AIM OF THE TASK
Leaving out the pictures, output each record exactly as it stands.

INPUT FOR THIS TASK
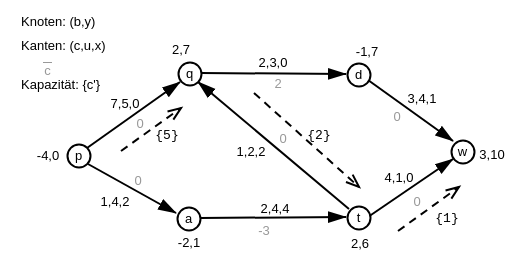
<!DOCTYPE html>
<html lang="de">
<head>
<meta charset="utf-8">
<title>Netzwerkgraph</title>
<style>
:root { --ink: #000; --muted: #999; --paper: #fff; }
* { box-sizing: border-box; margin: 0; }
body { width: 524px; height: 264px; overflow: hidden; background: var(--paper); }
.graph {
  position: relative; width: 524px; height: 264px; overflow: hidden;
  font: 13px/16px "Liberation Sans", sans-serif; color: var(--ink);
}
.edges { position: absolute; inset: 0; fill: none; stroke: var(--ink); stroke-width: 2; }
.head { fill: var(--ink); stroke: none; }
.paths { stroke-dasharray: 8 6; }
.open-head { stroke: var(--ink); stroke-width: 2; stroke-dasharray: none; fill: none; }
.legend { position: absolute; left: 21px; top: 14px; list-style: none; padding: 0; white-space: nowrap; }
.legend li { height: 24px; }
.legend .reduced { height: 15px; padding-left: 22px; color: var(--muted); }
.reduced span { display: block; width: 9px; height: 16px; border-top: 1px solid var(--muted); line-height: 15px; text-align: center; }
.node, .label {
  position: absolute; left: var(--x); top: var(--y);
  transform: translate(-50%, -50%); white-space: nowrap;
}
.node {
  display: grid; place-items: center; width: 25px; height: 25px;
  border: 2px solid var(--ink); border-radius: 50%; background: var(--paper);
}
.cost { color: var(--muted); }
.capacity { font-family: "Liberation Mono", monospace; }
</style>
</head>
<body>
<main class="graph">
  <svg class="edges" width="524" height="264" viewBox="0 0 524 264" aria-hidden="true">
    <defs>
      <marker id="arrow" markerUnits="userSpaceOnUse" markerWidth="20" markerHeight="14" refX="18" refY="7" orient="auto">
        <path class="head" d="M0 1 L19 7 L0 13 Z"/>
      </marker>
      <marker id="open-arrow" markerUnits="userSpaceOnUse" markerWidth="18" markerHeight="14" refX="15" refY="7" orient="auto">
        <path class="open-head" d="M2 2 L15 7 L2 12"/>
      </marker>
    </defs>
    <g marker-end="url(#arrow)">
      <path marker-end="url(#arrow)" d="M87 148 L180 82"/>
      <path marker-end="url(#arrow)" d="M88 164 L176 213"/>
      <path marker-end="url(#arrow)" d="M201 73 L346 74"/>
      <path marker-end="url(#arrow)" d="M368 80 L453 141"/>
      <path marker-end="url(#arrow)" d="M200 218 L346 217"/>
      <path marker-end="url(#arrow)" d="M349 209 L198 82"/>
      <path marker-end="url(#arrow)" d="M368 217 L453 159"/>
    </g>
    <g class="paths">
      <path marker-end="url(#open-arrow)" d="M121 151 L181 108"/>
      <path marker-end="url(#open-arrow)" d="M254 93 L359 187"/>
      <path marker-end="url(#open-arrow)" d="M398 231 L459 187"/>
    </g>
  </svg>

  <ul class="legend">
    <li>Knoten: (b,y)</li>
    <li>Kanten: (c,u,x)</li>
    <li class="reduced"><span>c</span></li>
    <li>Kapazität: {c'}</li>
  </ul>

  <span class="node" style="--x:78.5px;--y:155.5px">p</span>
  <span class="node" style="--x:189.5px;--y:73.5px">q</span>
  <span class="node" style="--x:188.5px;--y:218.5px">a</span>
  <span class="node" style="--x:358.5px;--y:74.5px">d</span>
  <span class="node" style="--x:358.5px;--y:217.5px">t</span>
  <span class="node" style="--x:462.5px;--y:151.5px">w</span>

  <span class="label" style="--x:48px;--y:156px">-4,0</span>
  <span class="label" style="--x:181px;--y:50px">2,7</span>
  <span class="label" style="--x:189px;--y:243px">-2,1</span>
  <span class="label" style="--x:367px;--y:52px">-1,7</span>
  <span class="label" style="--x:360px;--y:244px">2,6</span>
  <span class="label" style="--x:492px;--y:155px">3,10</span>

  <span class="label" style="--x:125px;--y:104px">7,5,0</span>
  <span class="label" style="--x:115px;--y:202px">1,4,2</span>
  <span class="label" style="--x:273px;--y:63px">2,3,0</span>
  <span class="label" style="--x:422px;--y:99px">3,4,1</span>
  <span class="label" style="--x:251px;--y:152px">1,2,2</span>
  <span class="label" style="--x:275px;--y:209px">2,4,4</span>
  <span class="label" style="--x:399px;--y:178px">4,1,0</span>

  <span class="label cost" style="--x:140px;--y:124px">0</span>
  <span class="label cost" style="--x:138px;--y:181px">0</span>
  <span class="label cost" style="--x:278px;--y:84px">2</span>
  <span class="label cost" style="--x:397px;--y:117px">0</span>
  <span class="label cost" style="--x:283px;--y:139px">0</span>
  <span class="label cost" style="--x:264px;--y:231px">-3</span>
  <span class="label cost" style="--x:417px;--y:202px">0</span>

  <span class="label capacity" style="--x:167px;--y:136px">{5}</span>
  <span class="label capacity" style="--x:319px;--y:136px">{2}</span>
  <span class="label capacity" style="--x:447px;--y:219px">{1}</span>
</main>
</body>
</html>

RESPONSE
<!DOCTYPE html>
<html lang="de">
<head>
<meta charset="utf-8">
<title>Netzwerkgraph</title>
<style>
:root { --ink: #000; --muted: #999; --paper: #fff; }
* { box-sizing: border-box; margin: 0; }
body { width: 524px; height: 264px; overflow: hidden; background: var(--paper); }
.graph {
  position: relative; width: 524px; height: 264px; overflow: hidden;
  font: 13px/16px "Liberation Sans", sans-serif; color: var(--ink);
}
.edges { position: absolute; inset: 0; fill: none; stroke: var(--ink); stroke-width: 2; }
.head { fill: var(--ink); stroke: none; }
.paths { stroke-dasharray: 8 6; }
.open-head { stroke: var(--ink); stroke-width: 2; stroke-dasharray: none; fill: none; }
.legend { position: absolute; left: 21px; top: 14px; list-style: none; padding: 0; white-space: nowrap; }
.legend li { height: 24px; }
.legend .reduced { height: 15px; padding-left: 22px; color: var(--muted); }
.reduced span { display: block; width: 9px; height: 16px; border-top: 1px solid var(--muted); line-height: 15px; text-align: center; }
.node, .label {
  position: absolute; left: var(--x); top: var(--y);
  transform: translate(-50%, -50%); white-space: nowrap;
}
.node {
  display: grid; place-items: center; width: 25px; height: 25px;
  border: 2px solid var(--ink); border-radius: 50%; background: var(--paper);
}
.cost { color: var(--muted); }
.capacity { font-family: "Liberation Mono", monospace; }
</style>
</head>
<body>
<main class="graph">
  <svg class="edges" width="524" height="264" viewBox="0 0 524 264" aria-hidden="true">
    <defs>
      <marker id="arrow" markerUnits="userSpaceOnUse" markerWidth="20" markerHeight="14" refX="18" refY="7" orient="auto">
        <path class="head" d="M0 1 L19 7 L0 13 Z"/>
      </marker>
      <marker id="open-arrow" markerUnits="userSpaceOnUse" markerWidth="18" markerHeight="14" refX="15" refY="7" orient="auto">
        <path class="open-head" d="M2 2 L15 7 L2 12"/>
      </marker>
    </defs>
    <g marker-end="url(#arrow)">
      <path marker-end="url(#arrow)" d="M87 148 L180 82"/>
      <path marker-end="url(#arrow)" d="M88 164 L176 213"/>
      <path marker-end="url(#arrow)" d="M201 73 L346 74"/>
      <path marker-end="url(#arrow)" d="M368 80 L453 141"/>
      <path marker-end="url(#arrow)" d="M200 218 L346 217"/>
      <path marker-end="url(#arrow)" d="M349 209 L198 82"/>
      <path marker-end="url(#arrow)" d="M368 217 L453 159"/>
    </g>
    <g class="paths">
      <path marker-end="url(#open-arrow)" d="M121 151 L181 108"/>
      <path marker-end="url(#open-arrow)" d="M254 93 L359 187"/>
      <path marker-end="url(#open-arrow)" d="M398 231 L459 187"/>
    </g>
  </svg>

  <ul class="legend">
    <li>Knoten: (b,y)</li>
    <li>Kanten: (c,u,x)</li>
    <li class="reduced"><span>c</span></li>
    <li>Kapazität: {c'}</li>
  </ul>

  <span class="node" style="--x:78.5px;--y:155.5px">p</span>
  <span class="node" style="--x:189.5px;--y:73.5px">q</span>
  <span class="node" style="--x:188.5px;--y:218.5px">a</span>
  <span class="node" style="--x:358.5px;--y:74.5px">d</span>
  <span class="node" style="--x:358.5px;--y:217.5px">t</span>
  <span class="node" style="--x:462.5px;--y:151.5px">w</span>

  <span class="label" style="--x:48px;--y:156px">-4,0</span>
  <span class="label" style="--x:181px;--y:50px">2,7</span>
  <span class="label" style="--x:189px;--y:243px">-2,1</span>
  <span class="label" style="--x:367px;--y:52px">-1,7</span>
  <span class="label" style="--x:360px;--y:244px">2,6</span>
  <span class="label" style="--x:492px;--y:155px">3,10</span>

  <span class="label" style="--x:125px;--y:104px">7,5,0</span>
  <span class="label" style="--x:115px;--y:202px">1,4,2</span>
  <span class="label" style="--x:273px;--y:63px">2,3,0</span>
  <span class="label" style="--x:422px;--y:99px">3,4,1</span>
  <span class="label" style="--x:251px;--y:152px">1,2,2</span>
  <span class="label" style="--x:275px;--y:209px">2,4,4</span>
  <span class="label" style="--x:399px;--y:178px">4,1,0</span>

  <span class="label cost" style="--x:140px;--y:124px">0</span>
  <span class="label cost" style="--x:138px;--y:181px">0</span>
  <span class="label cost" style="--x:278px;--y:84px">2</span>
  <span class="label cost" style="--x:397px;--y:117px">0</span>
  <span class="label cost" style="--x:283px;--y:139px">0</span>
  <span class="label cost" style="--x:264px;--y:231px">-3</span>
  <span class="label cost" style="--x:417px;--y:202px">0</span>

  <span class="label capacity" style="--x:167px;--y:136px">{5}</span>
  <span class="label capacity" style="--x:319px;--y:136px">{2}</span>
  <span class="label capacity" style="--x:447px;--y:219px">{1}</span>
</main>
</body>
</html>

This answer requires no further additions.